According to our not-at-all stylized retelling of history, Oliver Cromwell, Lord Protector, and all-around opponent of everything enjoyable, decreed, "Thou people of Eccles, put down thy cakes forthwith!" or words to that effect. In reality, he probably didn't get that specific, but instead clamped down on religious festivals in general. People kept baking the cakes on the down low, though, and come the Restoration (of the monarchy, in case your high school didn't get too deep into British history), the Wakes — and the cakes — returned. While the Wakes were eventually re-banned in the 19th century, this time due to the rowdy behavior of those attending, the cakes remain popular to the point where they're now mass-produced. In fact, the Real Lancashire Eccles Cakes factory cranks out more than half a million each week.

So what is an Eccles cake and how is it eaten?

The main characteristic of an Eccles cake, and something you're sure to notice as soon as you bite into one, is the fact that they are chock full o'currants. Not quite to such an extent as a similar Scottish pastry known as the Fly Cemetery, but yes, if you're a currant hater, there's really no way of eating around those dead flies, er, dried fruits. These days, Eccles cakes are typically vegetarian, although they are not vegan since the puff pastry they're made with includes butter. So does the filling, which also contains brown sugar, spices, and candied citrus peel. Eccles cake recipes dating back to the 18th century, however, call for such appetizing ingredients as boiled bovine hoof.

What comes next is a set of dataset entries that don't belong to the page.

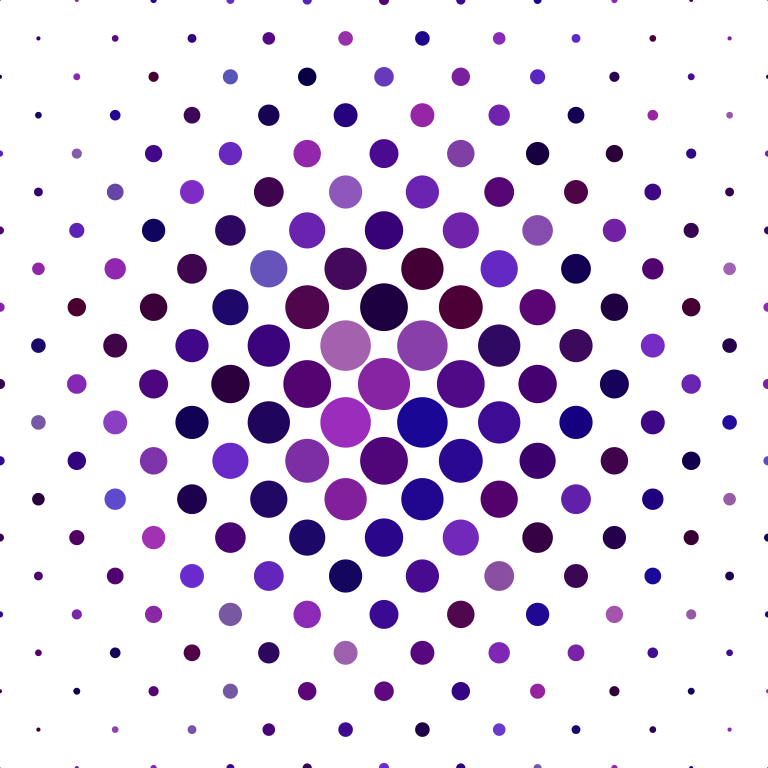
Give the GLSL for this pattern, as a Shadertoy shader.

```glsl
vec3 hash3(vec2 cell) {
    vec3 q = vec3(dot(cell, vec2(127.1, 311.7)),
                  dot(cell, vec2(269.5, 183.3)),
                  dot(cell, vec2(419.2, 371.9)));
    return fract(sin(q) * 43758.545);
}

// Centre of the nearest dot on a checkerboard lattice
vec2 nearestDot(vec2 p) {
    vec2 diagonal = floor(0.5 * vec2(p.x + p.y, p.x - p.y) + 0.5);
    return vec2(diagonal.x + diagonal.y, diagonal.x - diagonal.y);
}

// Radius shrinks quickly from the middle, then tapers slowly in the corners
float dotRadius(float ring) {
    float taper = max(0.0372 - 0.00306 * ring, 0.0186 - 0.00125 * ring);
    return clamp(taper, 0.0005, 0.0339);
}

// Dark plum, indigo or violet, each shifted between blue and magenta
vec3 dotColor(vec2 cell) {
    vec3 pick = hash3(cell + 17.0);
    vec3 shift = hash3(cell + 53.0) - 0.5;
    vec3 plum = vec3(0.18, 0.01, 0.30);
    vec3 indigo = vec3(0.22, 0.02, 0.51);
    vec3 violet = vec3(0.49, 0.15, 0.70);
    vec3 color = pick.x < 0.34 ? plum : pick.x < 0.66 ? indigo : violet;
    color += vec3(0.28, 0.0, -0.12) * shift.x + vec3(0.06, 0.05, 0.16) * shift.y;
    color.g += 0.22 * smoothstep(0.85, 1.0, pick.x);
    return clamp(color, 0.0, 1.0);
}

void mainImage(out vec4 fragColor, in vec2 fragCoord) {
    float size = min(iResolution.x, iResolution.y);
    vec2 uv = (fragCoord - 0.5 * iResolution.xy) / size;

    // Twenty lattice steps span the canvas
    vec2 cell = nearestDot(uv * 20.0);
    float dist = length(uv - cell / 20.0) - dotRadius(length(cell));

    // Antialiased dots on white
    float cover = clamp(0.5 - dist * size, 0.0, 1.0);
    fragColor = vec4(mix(vec3(1.0), dotColor(cell), cover), 1.0);
}
```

Eccles cakes, while sweet, are traditionally accompanied by cheese. Lancashire cheese, to be specific, but if you can't get hold of any, Caerphilly, Cheshire, or Wallace and Gromit favorite Wensleydale will do, or even cheddar if your U.S. grocery store doesn't stock British cheeses. While the cakes can be eaten either at room temperature or warm, there is one caveat as regards heating them: According to fire safety experts, they should only be warmed in the oven and never in the microwave. In 2013, the Daily Mail reported that the Lancashire Fire and Rescue Service had encountered a number of home fires caused by people nuking their Eccles cakes and inadvertently setting fire to the sugar on top.